Cover note – over the next several months, I hope to review as many new books on the political economy of advanced industrialized societies post-2008 as I can. There is a lot of interesting work out being done which isn’t getting covered as well as it should in US public debate. Next up: Lane Kenworthy.

Conflict of interest warning: Although I’ve I’ve tried to review the book as though it were written by a complete stranger, Colin was effectively the co-supervisor of my dissertation and is a friend (albeit one whom I don’t see nearly enough of).

Colin Crouch – The Strange Non-Death of Neo-Liberalism (available from Powells, “Amazon”: (deprecated)).

The Strange Non-Death of Neo-Liberalism looks at the prospects of neo-liberalism (which Crouch sees as claiming that “optimal outcomes will be achieved if the demand and supply for goods and services are allowed to adjust to each other through the price mechanism, without interference by government or other forces”) post-2008, and argues that they are pretty good. Even if neoliberalism _should_ have been discredited, it is emerging more powerfully than ever, as states cut back welfare and public spending in the wake of the crisis. Crouch argues that neoliberalism, despite its claims, is effectively “devoted to the dominance of public life by the giant corporation.” What neo-liberals, and some leftists, see as a conflict between the market and the state is in fact an argument over how the two should relate to each other. Neoliberals are not pushing for free markets so much as a certain style of politics, which masquerades as a commitment to free markets, independent of politics, but in fact is an unhealthy hybridization of the two.
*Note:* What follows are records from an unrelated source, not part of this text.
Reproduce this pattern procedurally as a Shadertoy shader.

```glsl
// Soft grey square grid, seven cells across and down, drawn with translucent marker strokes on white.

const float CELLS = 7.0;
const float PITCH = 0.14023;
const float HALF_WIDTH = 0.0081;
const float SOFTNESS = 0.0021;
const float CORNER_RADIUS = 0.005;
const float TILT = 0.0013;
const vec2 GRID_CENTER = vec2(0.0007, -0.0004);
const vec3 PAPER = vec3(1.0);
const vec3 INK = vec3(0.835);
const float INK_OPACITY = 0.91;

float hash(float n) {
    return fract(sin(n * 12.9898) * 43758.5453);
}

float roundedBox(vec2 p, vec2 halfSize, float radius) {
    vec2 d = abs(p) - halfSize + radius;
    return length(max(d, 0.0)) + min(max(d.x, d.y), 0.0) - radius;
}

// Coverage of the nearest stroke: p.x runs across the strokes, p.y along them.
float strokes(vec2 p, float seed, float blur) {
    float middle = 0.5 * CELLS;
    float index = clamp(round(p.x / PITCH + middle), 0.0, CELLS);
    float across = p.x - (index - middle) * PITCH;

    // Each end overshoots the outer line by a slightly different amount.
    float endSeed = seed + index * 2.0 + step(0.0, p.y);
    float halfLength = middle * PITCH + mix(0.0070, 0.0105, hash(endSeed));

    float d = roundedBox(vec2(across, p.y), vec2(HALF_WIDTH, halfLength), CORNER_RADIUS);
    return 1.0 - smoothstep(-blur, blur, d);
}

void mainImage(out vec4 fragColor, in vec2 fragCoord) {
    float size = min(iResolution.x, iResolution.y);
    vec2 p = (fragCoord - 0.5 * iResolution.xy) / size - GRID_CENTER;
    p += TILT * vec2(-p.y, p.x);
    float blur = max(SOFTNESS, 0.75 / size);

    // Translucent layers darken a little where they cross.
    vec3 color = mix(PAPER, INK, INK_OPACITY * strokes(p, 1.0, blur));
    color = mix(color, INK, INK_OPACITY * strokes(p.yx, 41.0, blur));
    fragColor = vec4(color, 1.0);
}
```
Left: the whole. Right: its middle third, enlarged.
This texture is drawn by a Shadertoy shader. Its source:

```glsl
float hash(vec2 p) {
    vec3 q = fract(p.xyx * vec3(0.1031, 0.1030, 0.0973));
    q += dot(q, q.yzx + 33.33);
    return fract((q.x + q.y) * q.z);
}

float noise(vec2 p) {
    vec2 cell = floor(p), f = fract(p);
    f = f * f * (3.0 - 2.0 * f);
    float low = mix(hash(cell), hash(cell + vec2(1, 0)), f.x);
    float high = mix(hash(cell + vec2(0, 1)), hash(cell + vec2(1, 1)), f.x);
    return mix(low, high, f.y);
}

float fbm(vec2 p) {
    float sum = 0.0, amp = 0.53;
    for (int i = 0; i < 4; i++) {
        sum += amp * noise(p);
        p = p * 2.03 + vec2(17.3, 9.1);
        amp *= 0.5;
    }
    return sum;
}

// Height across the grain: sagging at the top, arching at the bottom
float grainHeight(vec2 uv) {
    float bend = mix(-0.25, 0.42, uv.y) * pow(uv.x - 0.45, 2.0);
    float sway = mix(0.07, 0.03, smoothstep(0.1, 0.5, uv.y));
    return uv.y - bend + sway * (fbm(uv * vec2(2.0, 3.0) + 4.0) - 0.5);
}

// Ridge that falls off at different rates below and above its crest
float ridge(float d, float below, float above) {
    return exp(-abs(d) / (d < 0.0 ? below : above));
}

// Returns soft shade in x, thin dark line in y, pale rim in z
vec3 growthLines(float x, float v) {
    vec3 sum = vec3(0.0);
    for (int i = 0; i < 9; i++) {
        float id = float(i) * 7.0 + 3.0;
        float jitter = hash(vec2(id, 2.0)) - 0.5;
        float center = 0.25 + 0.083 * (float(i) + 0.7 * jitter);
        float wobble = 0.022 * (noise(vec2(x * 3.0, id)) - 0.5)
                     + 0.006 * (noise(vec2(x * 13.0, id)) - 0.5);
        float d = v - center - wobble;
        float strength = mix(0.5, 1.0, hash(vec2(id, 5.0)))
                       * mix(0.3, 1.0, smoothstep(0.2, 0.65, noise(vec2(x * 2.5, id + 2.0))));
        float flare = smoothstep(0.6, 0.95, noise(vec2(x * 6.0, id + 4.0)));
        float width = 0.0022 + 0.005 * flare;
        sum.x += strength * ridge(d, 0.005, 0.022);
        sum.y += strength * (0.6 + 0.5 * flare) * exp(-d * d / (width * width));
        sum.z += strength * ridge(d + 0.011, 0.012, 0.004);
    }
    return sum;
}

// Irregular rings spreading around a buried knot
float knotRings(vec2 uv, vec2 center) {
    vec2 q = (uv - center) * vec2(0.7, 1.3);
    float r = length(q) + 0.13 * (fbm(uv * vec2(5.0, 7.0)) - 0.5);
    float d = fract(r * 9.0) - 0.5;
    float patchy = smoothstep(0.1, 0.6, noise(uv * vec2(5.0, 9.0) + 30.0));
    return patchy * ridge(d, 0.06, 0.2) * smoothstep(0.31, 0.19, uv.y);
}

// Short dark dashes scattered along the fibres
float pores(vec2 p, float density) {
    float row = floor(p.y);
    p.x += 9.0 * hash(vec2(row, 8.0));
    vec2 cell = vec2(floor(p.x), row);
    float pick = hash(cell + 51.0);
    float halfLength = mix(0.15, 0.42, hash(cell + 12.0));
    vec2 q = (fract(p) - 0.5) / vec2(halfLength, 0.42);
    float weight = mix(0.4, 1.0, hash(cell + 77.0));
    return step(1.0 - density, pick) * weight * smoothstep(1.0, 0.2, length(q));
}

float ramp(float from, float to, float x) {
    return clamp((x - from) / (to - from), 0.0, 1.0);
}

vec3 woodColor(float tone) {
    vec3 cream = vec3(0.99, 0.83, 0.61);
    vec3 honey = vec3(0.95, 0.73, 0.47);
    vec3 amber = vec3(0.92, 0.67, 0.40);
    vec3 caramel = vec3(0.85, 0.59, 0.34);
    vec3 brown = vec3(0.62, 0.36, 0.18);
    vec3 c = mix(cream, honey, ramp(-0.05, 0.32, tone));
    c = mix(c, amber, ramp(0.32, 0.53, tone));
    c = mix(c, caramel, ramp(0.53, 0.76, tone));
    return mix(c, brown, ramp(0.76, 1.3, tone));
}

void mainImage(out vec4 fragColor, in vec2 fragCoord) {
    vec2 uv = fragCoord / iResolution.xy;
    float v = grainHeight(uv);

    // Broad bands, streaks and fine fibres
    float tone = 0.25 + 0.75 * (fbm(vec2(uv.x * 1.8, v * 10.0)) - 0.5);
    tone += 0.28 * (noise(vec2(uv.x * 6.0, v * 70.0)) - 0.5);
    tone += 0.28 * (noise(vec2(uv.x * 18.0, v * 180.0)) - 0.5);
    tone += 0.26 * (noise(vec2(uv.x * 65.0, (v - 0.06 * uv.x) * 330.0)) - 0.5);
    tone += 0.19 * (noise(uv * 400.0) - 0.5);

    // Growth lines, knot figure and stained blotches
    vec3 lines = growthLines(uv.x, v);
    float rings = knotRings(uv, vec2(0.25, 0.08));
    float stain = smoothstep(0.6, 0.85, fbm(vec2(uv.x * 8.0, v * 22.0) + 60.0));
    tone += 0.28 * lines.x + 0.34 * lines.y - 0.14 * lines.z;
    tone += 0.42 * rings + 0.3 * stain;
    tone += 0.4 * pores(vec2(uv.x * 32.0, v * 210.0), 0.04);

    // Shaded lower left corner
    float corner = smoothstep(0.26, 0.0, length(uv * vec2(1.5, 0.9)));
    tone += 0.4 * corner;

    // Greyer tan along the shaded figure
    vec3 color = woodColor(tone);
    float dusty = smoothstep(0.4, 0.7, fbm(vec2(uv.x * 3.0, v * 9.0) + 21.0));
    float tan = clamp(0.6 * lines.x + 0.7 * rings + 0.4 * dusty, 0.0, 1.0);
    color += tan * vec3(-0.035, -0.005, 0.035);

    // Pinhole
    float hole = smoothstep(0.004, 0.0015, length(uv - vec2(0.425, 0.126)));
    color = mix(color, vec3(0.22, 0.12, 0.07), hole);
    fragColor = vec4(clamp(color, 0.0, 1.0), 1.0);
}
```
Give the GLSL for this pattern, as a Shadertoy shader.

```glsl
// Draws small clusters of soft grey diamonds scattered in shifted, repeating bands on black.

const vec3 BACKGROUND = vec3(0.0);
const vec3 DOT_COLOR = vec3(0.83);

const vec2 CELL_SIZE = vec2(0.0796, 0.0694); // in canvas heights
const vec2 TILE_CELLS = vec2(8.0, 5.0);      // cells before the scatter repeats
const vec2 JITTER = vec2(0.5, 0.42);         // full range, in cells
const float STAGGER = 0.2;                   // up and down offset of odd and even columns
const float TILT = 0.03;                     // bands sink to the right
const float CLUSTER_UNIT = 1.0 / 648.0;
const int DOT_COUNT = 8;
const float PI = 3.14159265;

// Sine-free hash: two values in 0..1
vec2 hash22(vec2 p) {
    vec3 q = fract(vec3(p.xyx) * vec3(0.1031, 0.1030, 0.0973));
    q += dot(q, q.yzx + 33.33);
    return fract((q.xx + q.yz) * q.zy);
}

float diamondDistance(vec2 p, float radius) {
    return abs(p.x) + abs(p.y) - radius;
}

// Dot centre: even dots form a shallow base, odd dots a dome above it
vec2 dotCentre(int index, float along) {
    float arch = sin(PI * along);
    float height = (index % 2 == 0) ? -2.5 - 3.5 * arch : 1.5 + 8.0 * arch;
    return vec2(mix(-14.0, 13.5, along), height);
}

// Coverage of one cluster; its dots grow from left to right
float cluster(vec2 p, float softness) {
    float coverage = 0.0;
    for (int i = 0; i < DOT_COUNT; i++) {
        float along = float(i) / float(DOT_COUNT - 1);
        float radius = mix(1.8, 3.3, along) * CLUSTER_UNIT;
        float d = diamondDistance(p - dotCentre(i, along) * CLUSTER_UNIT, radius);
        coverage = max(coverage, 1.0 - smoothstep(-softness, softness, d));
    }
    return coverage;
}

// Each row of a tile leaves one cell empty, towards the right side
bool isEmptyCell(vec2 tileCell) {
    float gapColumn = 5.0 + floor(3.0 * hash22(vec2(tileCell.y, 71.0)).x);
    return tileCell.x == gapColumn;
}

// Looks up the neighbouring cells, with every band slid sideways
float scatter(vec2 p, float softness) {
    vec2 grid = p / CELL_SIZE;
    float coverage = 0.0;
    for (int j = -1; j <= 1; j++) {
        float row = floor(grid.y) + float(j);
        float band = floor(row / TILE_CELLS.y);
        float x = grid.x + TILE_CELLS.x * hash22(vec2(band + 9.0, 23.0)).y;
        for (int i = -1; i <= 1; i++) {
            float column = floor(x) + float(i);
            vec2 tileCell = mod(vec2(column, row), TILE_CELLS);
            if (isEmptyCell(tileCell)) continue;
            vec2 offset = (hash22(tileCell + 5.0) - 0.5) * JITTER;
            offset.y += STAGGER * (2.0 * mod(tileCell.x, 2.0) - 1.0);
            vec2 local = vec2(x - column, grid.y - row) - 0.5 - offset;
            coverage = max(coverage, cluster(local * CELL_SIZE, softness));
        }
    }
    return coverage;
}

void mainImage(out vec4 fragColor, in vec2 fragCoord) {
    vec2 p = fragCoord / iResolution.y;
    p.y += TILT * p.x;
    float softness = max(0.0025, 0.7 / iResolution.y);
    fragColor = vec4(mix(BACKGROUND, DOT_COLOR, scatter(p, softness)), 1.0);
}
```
To the extent that politics pervades markets, and markets pervades politics, both suffer.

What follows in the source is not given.